This course will contribute to diversity at the Graduate Center in a number of ways. Across our team-teaching partnership we will balance our work evenly, and anticipate a good working relationship as we both have prior experience in team teaching. Both instructors have worked in a team-teaching capacity in Japan, and Dr. Kietlinski has team-taught four semesters of World History at LaGCC with a PhD student from Columbia University’s South Asia Institute (in an innovative partnership that she established between LaGCC and Columbia in 2014). Structurally, our class at the Graduate Center will use pedagogical methods that ensure inclusion and equity such as open educational resources (discussed in the below section on pedagogical innovation). We will utilize an online platform to upload course materials in an effort to both offer greater access and to reduce ecological impact. Finally, the course content included in our syllabus will be diverse in terms of challenging a traditional Western canon.

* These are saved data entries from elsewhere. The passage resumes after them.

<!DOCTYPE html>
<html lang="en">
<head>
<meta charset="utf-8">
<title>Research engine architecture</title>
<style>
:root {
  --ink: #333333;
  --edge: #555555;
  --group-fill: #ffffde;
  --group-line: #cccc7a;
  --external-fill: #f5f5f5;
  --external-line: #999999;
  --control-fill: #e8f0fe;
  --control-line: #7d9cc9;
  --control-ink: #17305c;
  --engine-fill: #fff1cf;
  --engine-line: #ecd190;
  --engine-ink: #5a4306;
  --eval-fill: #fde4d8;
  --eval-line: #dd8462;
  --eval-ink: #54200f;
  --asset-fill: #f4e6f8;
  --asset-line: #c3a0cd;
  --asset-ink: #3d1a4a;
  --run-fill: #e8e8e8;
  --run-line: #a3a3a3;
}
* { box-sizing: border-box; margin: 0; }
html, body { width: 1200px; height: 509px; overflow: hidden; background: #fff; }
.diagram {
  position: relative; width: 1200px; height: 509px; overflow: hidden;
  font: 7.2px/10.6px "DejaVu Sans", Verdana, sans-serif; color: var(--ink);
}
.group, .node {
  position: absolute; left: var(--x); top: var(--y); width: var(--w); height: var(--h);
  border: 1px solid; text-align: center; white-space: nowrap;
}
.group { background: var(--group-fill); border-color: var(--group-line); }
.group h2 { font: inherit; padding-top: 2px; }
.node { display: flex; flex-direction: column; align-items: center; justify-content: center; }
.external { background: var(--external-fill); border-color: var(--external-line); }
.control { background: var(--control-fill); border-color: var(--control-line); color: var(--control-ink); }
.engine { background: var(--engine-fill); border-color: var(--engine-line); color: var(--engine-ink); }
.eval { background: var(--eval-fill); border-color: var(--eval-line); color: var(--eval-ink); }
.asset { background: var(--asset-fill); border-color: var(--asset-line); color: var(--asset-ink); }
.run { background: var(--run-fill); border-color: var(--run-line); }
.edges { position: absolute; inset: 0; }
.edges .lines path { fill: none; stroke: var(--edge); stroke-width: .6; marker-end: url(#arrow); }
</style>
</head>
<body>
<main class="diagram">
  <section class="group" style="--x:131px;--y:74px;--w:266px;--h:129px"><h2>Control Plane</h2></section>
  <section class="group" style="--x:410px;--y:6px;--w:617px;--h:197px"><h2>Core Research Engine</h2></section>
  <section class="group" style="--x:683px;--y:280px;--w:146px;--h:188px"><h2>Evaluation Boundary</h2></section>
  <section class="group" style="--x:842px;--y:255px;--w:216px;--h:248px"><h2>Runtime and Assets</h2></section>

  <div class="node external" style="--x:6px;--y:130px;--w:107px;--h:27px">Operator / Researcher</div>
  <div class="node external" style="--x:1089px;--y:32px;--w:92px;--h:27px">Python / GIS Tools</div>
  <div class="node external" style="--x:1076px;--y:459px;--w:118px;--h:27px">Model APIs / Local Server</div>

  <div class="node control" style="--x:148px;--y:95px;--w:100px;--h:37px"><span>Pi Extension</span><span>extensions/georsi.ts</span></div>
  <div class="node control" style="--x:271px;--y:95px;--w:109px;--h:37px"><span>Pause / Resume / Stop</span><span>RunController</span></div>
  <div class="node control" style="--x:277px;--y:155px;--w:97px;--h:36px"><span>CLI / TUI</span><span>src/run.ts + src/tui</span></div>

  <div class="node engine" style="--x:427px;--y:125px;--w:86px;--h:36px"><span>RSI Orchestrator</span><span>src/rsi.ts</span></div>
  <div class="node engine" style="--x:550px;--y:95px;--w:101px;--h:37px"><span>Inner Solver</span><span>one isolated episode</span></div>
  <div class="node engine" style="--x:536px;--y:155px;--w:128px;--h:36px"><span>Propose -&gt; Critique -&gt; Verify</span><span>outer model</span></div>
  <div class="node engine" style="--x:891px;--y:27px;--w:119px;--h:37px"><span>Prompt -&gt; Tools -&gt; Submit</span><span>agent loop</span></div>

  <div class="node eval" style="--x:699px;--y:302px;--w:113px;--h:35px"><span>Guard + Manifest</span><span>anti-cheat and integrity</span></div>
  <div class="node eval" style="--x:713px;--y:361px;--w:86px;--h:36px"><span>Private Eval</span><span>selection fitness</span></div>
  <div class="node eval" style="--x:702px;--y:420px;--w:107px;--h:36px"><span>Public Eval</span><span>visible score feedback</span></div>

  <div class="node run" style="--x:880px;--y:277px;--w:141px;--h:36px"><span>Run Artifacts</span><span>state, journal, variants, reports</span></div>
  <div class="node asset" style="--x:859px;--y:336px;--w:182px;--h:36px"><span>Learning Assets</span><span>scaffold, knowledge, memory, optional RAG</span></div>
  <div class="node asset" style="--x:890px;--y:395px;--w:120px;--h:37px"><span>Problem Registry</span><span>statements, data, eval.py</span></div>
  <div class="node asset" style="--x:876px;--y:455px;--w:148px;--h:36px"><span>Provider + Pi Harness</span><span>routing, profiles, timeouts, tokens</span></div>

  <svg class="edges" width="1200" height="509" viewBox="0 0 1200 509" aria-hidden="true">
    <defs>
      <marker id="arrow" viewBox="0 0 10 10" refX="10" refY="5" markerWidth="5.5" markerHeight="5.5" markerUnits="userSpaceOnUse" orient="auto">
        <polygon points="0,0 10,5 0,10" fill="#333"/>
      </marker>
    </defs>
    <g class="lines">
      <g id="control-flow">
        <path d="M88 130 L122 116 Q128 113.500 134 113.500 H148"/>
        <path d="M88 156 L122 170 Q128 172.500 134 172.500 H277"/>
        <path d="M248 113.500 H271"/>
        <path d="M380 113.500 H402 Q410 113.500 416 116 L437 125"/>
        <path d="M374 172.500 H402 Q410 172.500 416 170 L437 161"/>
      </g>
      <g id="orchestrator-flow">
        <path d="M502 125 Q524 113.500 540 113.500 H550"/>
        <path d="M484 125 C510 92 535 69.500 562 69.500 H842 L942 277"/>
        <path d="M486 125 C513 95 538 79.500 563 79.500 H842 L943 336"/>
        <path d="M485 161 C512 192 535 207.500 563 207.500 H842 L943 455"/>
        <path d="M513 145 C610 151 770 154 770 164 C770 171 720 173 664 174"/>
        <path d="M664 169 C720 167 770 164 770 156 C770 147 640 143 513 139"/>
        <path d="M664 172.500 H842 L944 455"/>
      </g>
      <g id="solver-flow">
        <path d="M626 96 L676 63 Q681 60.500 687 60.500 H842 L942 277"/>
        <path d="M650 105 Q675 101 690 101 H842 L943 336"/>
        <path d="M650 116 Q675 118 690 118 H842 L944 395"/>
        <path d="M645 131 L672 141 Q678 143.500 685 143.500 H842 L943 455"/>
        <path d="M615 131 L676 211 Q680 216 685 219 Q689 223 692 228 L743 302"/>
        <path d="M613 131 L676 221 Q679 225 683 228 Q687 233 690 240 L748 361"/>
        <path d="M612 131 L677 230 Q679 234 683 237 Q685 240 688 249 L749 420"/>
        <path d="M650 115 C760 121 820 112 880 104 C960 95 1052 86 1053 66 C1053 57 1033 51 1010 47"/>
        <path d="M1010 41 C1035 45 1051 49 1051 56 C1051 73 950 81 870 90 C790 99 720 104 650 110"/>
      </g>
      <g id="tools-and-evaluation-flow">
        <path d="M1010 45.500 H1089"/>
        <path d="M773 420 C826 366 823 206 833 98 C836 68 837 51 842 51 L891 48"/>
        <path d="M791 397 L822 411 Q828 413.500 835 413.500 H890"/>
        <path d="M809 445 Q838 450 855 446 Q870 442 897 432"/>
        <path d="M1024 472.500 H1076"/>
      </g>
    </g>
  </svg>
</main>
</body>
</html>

The third unit on future challenges to the Global South will be noteworthy in its inclusion of voices of scholars from India and other countries facing the most acute threats.